Start of Block

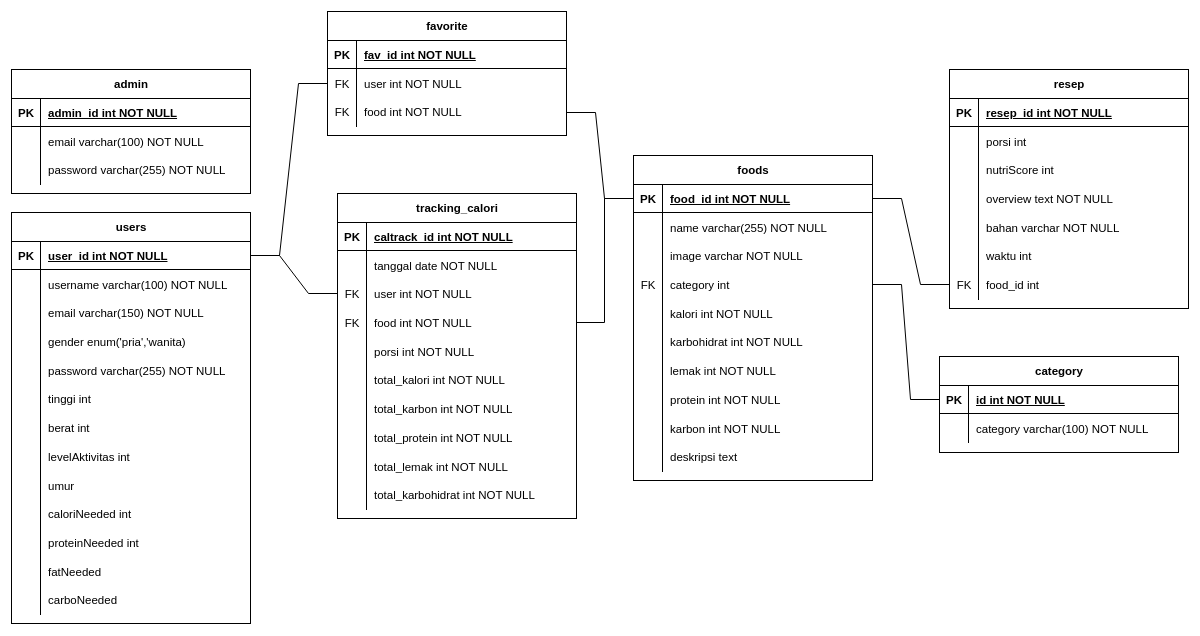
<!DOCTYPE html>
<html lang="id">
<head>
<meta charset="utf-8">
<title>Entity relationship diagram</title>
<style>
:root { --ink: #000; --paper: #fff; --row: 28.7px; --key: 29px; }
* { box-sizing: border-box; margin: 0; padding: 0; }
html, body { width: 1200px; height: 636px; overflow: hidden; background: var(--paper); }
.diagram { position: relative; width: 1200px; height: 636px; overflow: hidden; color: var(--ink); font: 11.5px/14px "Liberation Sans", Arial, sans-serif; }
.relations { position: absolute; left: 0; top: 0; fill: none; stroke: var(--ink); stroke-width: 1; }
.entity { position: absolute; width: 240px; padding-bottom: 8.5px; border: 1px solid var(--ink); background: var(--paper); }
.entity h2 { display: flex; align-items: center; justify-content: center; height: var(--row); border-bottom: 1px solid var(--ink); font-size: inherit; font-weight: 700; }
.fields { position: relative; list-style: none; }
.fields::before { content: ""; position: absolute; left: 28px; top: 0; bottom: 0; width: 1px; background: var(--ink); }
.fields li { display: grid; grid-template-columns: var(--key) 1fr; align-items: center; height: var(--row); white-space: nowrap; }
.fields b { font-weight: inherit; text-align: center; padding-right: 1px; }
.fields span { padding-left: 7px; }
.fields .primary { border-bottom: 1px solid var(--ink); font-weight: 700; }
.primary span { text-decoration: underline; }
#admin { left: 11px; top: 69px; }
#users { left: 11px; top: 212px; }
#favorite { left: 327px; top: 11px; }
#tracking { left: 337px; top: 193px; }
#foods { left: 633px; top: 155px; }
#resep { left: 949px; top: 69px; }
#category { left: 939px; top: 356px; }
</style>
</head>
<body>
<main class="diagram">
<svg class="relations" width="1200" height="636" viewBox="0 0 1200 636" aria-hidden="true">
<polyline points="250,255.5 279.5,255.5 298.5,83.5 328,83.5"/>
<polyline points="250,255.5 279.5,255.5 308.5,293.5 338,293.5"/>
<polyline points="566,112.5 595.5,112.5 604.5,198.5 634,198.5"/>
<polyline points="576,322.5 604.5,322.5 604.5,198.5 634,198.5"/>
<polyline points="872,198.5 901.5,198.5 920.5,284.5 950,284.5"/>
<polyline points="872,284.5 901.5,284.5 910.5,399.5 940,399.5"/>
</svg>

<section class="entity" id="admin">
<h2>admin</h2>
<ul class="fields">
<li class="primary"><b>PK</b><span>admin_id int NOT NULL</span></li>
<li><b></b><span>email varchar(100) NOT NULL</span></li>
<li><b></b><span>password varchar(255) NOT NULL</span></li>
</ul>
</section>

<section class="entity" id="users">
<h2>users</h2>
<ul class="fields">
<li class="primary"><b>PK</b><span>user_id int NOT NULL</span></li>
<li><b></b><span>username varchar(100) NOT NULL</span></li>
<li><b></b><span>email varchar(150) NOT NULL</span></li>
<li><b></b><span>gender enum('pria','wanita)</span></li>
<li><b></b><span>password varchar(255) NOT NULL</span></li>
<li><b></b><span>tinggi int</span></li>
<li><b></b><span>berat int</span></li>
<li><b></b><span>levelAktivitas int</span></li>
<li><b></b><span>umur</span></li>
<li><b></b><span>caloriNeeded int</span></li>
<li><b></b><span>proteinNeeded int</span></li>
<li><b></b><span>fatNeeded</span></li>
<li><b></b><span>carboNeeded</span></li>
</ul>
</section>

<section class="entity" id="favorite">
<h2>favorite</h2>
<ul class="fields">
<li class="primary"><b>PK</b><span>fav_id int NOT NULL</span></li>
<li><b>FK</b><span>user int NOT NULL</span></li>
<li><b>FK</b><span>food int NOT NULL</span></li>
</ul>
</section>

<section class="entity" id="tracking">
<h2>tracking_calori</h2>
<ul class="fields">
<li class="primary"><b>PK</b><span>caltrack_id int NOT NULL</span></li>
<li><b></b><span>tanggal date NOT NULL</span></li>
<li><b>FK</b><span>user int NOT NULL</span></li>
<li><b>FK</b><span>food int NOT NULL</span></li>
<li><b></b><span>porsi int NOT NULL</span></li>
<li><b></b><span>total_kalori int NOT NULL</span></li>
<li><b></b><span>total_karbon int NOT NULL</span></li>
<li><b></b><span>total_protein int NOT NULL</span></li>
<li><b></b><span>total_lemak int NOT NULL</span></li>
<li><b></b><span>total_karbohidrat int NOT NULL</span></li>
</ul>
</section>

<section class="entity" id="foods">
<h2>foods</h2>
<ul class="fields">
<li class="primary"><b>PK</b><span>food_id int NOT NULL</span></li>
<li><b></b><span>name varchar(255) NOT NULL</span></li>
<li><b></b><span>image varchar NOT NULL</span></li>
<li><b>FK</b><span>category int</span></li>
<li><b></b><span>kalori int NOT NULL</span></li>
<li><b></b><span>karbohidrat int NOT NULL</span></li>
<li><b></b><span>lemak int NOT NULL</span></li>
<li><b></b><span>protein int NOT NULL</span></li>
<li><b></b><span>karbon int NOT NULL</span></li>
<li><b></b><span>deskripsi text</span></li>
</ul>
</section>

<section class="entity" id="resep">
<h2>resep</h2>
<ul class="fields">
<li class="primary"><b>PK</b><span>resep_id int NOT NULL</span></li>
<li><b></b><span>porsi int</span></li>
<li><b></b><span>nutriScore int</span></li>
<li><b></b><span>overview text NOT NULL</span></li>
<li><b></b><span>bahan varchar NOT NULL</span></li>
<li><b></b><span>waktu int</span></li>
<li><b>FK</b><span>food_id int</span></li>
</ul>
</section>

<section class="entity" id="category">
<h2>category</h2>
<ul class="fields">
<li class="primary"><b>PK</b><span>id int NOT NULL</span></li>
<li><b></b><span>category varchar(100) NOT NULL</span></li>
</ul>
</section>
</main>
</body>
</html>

End of Block

◆ **DIRECTIONS FOR THIS TASK**: Your answer should be the lines above, from the line containing "absolute; left: 28px;" up to and including the line containing "var(--ink); font-weight: 700;", reproduced exactly and with nothing else.

◆ **WRITTEN RESPONSE**:
.fields::before { content: ""; position: absolute; left: 28px; top: 0; bottom: 0; width: 1px; background: var(--ink); }
.fields li { display: grid; grid-template-columns: var(--key) 1fr; align-items: center; height: var(--row); white-space: nowrap; }
.fields b { font-weight: inherit; text-align: center; padding-right: 1px; }
.fields span { padding-left: 7px; }
.fields .primary { border-bottom: 1px solid var(--ink); font-weight: 700; }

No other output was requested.